Source data:

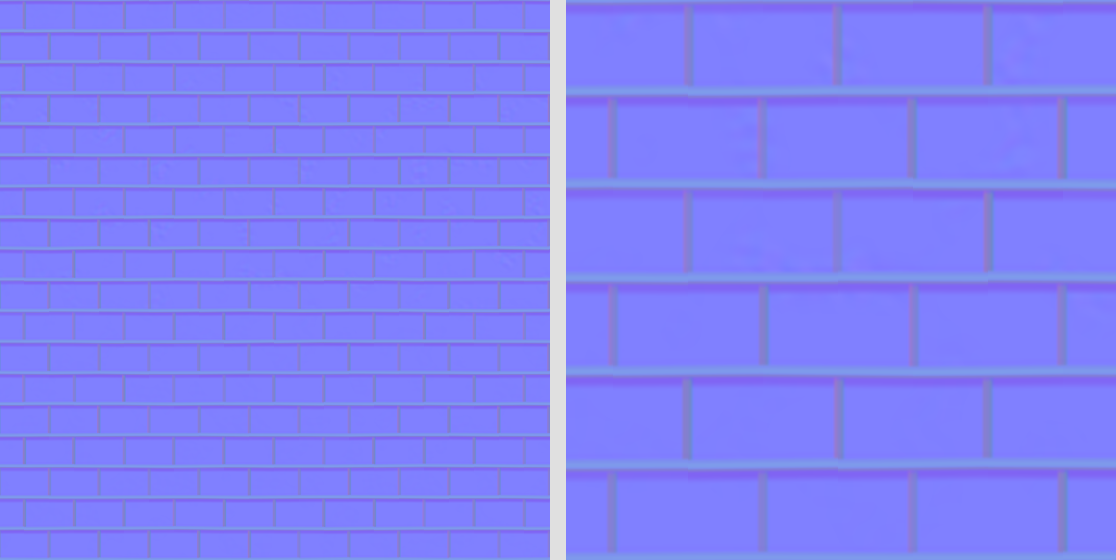
Left, the full canvas; right, a detail of the centre.
Give the GLSL for this texture map, as a Shadertoy shader.

```glsl
// Tangent-space normal map of overlapping shingles in running bond.
// Each course has a bright lower lip, a shaded upper lip and thin upright
// joints; hashes vary the joints and gradient noise dents the faces.

#define COLS 11.0
#define ROWS 18.0
#define SHEET vec2(754.0, 768.0)  // design units across the canvas
#define JOINT_HALF 2.1            // half width of an upright joint
#define SAG 1.1                   // slow waviness of the course edges
#define TILT 1.3                  // lean of each shingle's lower edge
#define DENTS 0.016               // strength of the face wear
#define FLAT_COL vec3(0.500, 0.500, 1.000)
#define LIP_COL vec3(0.495, 0.610, 0.920)
#define RAMP_COL vec3(0.490, 0.560, 0.935)
#define SHADE_COL vec3(0.500, 0.395, 0.955)
#define GROOVE_COL vec3(0.510, 0.500, 0.800)

float hash(vec2 p) {
    vec3 q = fract(p.xyx * vec3(0.1031, 0.1030, 0.0973));
    q += dot(q, q.yzx + 33.33);
    return fract((q.x + q.y) * q.z);
}

vec2 gradientAt(vec2 cell) {
    float angle = 6.2832 * hash(cell + 17.0);
    return vec2(cos(angle), sin(angle));
}

float gradientNoise(vec2 p) {
    vec2 i = floor(p), f = fract(p);
    vec2 u = f * f * f * (f * (f * 6.0 - 15.0) + 10.0);
    vec2 e = vec2(1.0, 0.0);
    float a = dot(gradientAt(i), f);
    float b = dot(gradientAt(i + e), f - e);
    float c = dot(gradientAt(i + e.yx), f - e.yx);
    float d = dot(gradientAt(i + 1.0), f - 1.0);
    return mix(mix(a, b, u.x), mix(c, d, u.x), u.y);
}

// Soft-edged strip covering lo..hi
float band(float x, float lo, float hi, float soft) {
    return smoothstep(lo - soft, lo + soft, x)
         * (1.0 - smoothstep(hi - soft, hi + soft, x));
}

// Horizontal position in shingle widths; alternate courses shift by half
float bondX(float x, float row) {
    return x * COLS + 0.5 * mod(row, 2.0) + 0.02;
}

// Slope of sparse dents, strongest across the upper middle courses
vec2 dentSlope(vec2 uv) {
    vec2 p = uv * vec2(74.0, 80.0);
    vec2 e = vec2(0.2, 0.0);
    float n = gradientNoise(p);
    vec2 slope = vec2(gradientNoise(p + e), gradientNoise(p + e.yx)) - n;
    float patches = smoothstep(0.1, 0.45, gradientNoise(uv * 19.0 + 5.0));
    float zone = band(uv.y, 0.46, 0.86, 0.07);
    return slope / e.x * patches * (0.15 + 0.85 * zone);
}

void mainImage(out vec4 fragColor, in vec2 fragCoord) {
    vec2 uv = fragCoord / iResolution.xy;
    vec2 cellSize = SHEET / vec2(COLS, ROWS);
    float soft = max(1.0, 0.6 * SHEET.y / iResolution.y);

    // Depth below the nearest course edge, with sag and per-shingle lean
    float y = uv.y * ROWS;
    float edge = round(y);
    float ex = bondX(uv.x, edge);
    vec2 edgeId = vec2(mod(floor(ex), COLS), edge);
    float depth = (edge - y) * cellSize.y;
    depth += SAG * gradientNoise(vec2(uv.x * 4.0, edge * 3.7 + 0.5));
    depth += TILT * (hash(edgeId) - 0.5) * (fract(ex) - 0.5);

    // Nearest upright joint in this course
    float row = depth > 1.2 ? edge - 1.0 : edge;
    float jx = bondX(uv.x, row);
    vec2 jointId = vec2(mod(round(jx), COLS), row);
    float kind = hash(jointId + 41.0);
    float dx = (jx - round(jx)) * cellSize.x + (hash(jointId + 7.0) - 0.5);

    // Flat faces with wear
    vec3 col = FLAT_COL;
    col.rg += DENTS * dentSlope(uv);

    // Shaded upper lip, fading down the face
    float strength = mix(0.75, 1.05, hash(edgeId + 23.0));
    float shade = smoothstep(0.6, 2.2, depth) * (1.0 - smoothstep(3.6, 8.0, depth));
    col = mix(col, SHADE_COL, shade * strength);

    // Joint: grey groove, pink left wall, teal right wall
    float groove = band(dx, -JOINT_HALF, JOINT_HALF, soft);
    groove *= smoothstep(0.5, 4.0, abs(depth - 0.5));
    col = mix(col, GROOVE_COL, groove * mix(0.65, 1.0, kind));
    float leftWall = band(dx, -2.4, -0.6, soft) * mix(0.2, 1.0, hash(jointId + 3.0));
    float rightWall = band(dx, 1.0, 2.9, soft) * mix(0.3, 1.0, kind);
    col += vec3(0.08, -0.02, -0.02) * leftWall;
    col += vec3(-0.08, 0.04, -0.03) * rightWall;

    // Dark crease, then the lower lip: a dim ramp up to a bright rim
    float rim = mix(0.8, 1.0, hash(edgeId + 61.0));
    col = mix(col, GROOVE_COL, 0.8 * band(depth, 0.4, 2.0, soft));
    col = mix(col, RAMP_COL, band(depth, -3.4, 0.6, soft));
    col = mix(col, LIP_COL, rim * band(depth, -1.9, 0.3, soft));

    // Faint ridge just above the lip
    col.g -= 0.012 * band(depth, -6.0, -4.6, soft);

    fragColor = vec4(clamp(col, 0.0, 1.0), 1.0);
}
```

▶ [PROBLEM DESCRIPTION]: What is needed is every line of the records above that contains the word "gradientAt".

▶ [RESPONSE TO THIS EXERCISE]:
vec2 gradientAt(vec2 cell) {
    float a = dot(gradientAt(i), f);
    float b = dot(gradientAt(i + e), f - e);
    float c = dot(gradientAt(i + e.yx), f - e.yx);
    float d = dot(gradientAt(i + 1.0), f - 1.0);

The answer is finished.